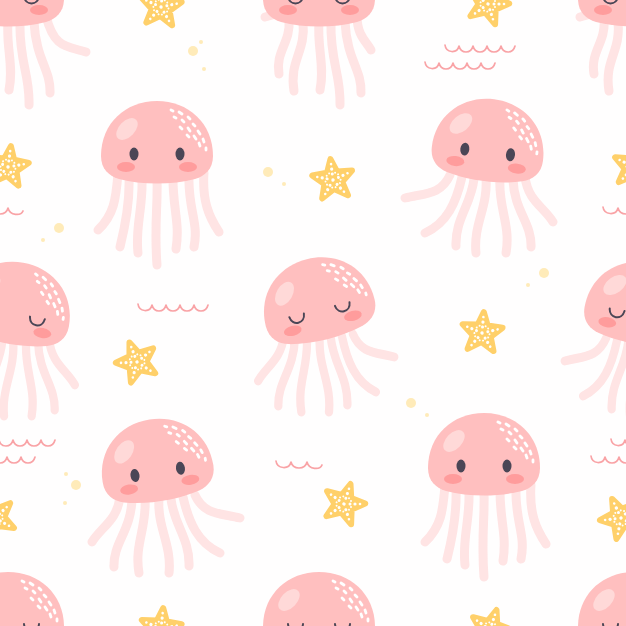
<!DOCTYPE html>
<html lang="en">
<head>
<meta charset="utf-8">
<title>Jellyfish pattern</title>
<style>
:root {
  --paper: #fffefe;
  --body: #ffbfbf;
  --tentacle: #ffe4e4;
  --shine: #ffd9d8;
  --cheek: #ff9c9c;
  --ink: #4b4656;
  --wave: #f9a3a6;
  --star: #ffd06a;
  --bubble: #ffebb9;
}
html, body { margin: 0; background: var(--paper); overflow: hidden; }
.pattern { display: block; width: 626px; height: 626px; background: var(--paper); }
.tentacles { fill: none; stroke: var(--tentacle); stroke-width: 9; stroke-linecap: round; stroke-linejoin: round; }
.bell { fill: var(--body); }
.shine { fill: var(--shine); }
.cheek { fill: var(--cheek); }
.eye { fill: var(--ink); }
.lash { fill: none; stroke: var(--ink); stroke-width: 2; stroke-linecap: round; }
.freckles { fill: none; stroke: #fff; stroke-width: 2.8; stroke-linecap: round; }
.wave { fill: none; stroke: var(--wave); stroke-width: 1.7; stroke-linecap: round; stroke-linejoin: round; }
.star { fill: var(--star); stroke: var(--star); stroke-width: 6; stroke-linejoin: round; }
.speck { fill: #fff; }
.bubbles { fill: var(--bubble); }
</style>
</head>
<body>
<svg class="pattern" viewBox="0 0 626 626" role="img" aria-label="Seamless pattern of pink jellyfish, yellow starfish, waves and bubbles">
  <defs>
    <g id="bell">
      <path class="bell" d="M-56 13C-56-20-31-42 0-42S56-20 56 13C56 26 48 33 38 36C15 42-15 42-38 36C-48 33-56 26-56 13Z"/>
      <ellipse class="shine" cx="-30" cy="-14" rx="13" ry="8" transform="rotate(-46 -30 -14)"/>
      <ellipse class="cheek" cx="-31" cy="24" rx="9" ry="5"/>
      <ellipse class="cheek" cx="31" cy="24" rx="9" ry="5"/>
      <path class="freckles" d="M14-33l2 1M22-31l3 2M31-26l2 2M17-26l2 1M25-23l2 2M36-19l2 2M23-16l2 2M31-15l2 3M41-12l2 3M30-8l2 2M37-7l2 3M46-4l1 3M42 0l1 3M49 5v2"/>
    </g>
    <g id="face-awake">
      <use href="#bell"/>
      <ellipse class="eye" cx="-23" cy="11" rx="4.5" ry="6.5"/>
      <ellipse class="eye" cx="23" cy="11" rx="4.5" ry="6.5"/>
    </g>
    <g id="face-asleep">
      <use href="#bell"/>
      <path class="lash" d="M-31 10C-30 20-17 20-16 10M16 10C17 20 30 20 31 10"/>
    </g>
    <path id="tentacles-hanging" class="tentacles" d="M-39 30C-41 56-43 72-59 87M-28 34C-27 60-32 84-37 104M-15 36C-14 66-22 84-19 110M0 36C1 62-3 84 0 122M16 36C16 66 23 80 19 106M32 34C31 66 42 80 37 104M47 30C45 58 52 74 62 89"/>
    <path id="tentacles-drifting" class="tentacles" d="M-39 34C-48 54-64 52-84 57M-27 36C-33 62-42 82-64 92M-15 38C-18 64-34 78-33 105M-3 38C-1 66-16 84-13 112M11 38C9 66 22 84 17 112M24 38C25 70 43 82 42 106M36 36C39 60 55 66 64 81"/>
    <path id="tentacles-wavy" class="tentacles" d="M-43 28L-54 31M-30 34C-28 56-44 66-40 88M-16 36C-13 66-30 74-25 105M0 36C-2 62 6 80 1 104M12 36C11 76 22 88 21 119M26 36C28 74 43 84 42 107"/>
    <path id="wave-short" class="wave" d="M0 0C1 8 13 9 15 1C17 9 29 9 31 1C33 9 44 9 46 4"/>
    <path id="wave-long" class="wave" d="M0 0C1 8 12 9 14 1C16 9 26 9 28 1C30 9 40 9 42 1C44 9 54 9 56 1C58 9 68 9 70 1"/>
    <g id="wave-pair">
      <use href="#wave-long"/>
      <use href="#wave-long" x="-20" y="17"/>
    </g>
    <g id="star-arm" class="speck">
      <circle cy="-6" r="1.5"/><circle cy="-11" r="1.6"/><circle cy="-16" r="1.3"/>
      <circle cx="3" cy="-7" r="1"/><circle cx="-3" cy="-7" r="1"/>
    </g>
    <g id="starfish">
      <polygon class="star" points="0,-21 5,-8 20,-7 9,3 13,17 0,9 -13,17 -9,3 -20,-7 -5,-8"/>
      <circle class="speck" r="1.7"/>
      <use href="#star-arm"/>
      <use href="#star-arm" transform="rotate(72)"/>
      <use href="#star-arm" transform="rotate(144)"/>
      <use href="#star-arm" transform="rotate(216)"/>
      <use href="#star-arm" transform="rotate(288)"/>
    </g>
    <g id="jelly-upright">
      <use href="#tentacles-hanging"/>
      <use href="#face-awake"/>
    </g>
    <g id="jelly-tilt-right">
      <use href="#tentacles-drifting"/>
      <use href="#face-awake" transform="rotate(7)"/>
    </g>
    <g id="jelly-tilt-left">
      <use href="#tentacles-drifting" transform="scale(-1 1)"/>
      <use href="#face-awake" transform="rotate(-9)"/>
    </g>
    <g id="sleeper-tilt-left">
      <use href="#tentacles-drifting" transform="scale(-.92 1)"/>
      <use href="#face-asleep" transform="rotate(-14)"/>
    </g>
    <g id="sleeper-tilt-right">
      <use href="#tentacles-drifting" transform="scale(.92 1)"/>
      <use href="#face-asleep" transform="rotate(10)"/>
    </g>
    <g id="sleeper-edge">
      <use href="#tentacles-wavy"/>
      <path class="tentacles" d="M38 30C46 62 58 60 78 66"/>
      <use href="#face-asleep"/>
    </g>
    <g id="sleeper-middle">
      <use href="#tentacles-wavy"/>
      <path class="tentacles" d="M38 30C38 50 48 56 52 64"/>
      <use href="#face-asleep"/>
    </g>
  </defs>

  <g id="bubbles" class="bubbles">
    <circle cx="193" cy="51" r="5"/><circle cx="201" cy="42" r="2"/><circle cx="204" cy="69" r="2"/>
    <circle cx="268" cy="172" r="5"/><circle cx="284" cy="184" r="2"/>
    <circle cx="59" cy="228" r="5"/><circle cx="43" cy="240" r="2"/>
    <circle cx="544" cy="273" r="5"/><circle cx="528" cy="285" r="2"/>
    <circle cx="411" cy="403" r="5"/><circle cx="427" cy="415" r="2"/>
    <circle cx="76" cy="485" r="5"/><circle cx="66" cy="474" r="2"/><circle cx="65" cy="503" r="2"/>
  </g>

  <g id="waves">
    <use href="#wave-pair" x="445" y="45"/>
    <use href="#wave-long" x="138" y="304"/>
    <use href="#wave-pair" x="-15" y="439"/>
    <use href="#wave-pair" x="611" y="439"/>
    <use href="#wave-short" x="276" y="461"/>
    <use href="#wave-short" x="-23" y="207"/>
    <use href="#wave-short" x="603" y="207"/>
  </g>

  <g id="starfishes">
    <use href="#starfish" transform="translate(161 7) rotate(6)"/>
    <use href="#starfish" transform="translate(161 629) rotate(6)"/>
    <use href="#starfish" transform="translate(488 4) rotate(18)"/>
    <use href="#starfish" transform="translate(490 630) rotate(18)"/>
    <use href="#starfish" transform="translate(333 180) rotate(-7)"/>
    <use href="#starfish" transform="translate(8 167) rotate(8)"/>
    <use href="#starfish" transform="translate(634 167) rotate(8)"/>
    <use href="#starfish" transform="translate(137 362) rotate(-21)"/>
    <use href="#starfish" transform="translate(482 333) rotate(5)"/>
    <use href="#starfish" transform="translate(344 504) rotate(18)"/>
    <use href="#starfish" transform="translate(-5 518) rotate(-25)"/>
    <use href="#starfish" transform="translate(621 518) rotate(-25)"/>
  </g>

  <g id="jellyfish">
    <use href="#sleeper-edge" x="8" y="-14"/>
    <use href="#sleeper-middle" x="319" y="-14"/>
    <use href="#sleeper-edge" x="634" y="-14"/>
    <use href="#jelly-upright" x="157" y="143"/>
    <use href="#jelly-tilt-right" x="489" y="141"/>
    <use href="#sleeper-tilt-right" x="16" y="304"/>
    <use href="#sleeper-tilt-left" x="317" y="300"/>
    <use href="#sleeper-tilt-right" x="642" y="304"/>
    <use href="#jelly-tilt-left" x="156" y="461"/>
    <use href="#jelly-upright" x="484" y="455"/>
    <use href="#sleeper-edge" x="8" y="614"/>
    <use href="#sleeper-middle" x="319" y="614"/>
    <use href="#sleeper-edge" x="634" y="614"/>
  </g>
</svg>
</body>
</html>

• • • •

Exercise objective ::
Within the entries, find all lines that contain "face" and copy each one.

Exercise output ::
    <g id="face-awake">
    <g id="face-asleep">
      <use href="#face-awake"/>
      <use href="#face-awake" transform="rotate(7)"/>
      <use href="#face-awake" transform="rotate(-9)"/>
      <use href="#face-asleep" transform="rotate(-14)"/>
      <use href="#face-asleep" transform="rotate(10)"/>
      <use href="#face-asleep"/>
      <use href="#face-asleep"/>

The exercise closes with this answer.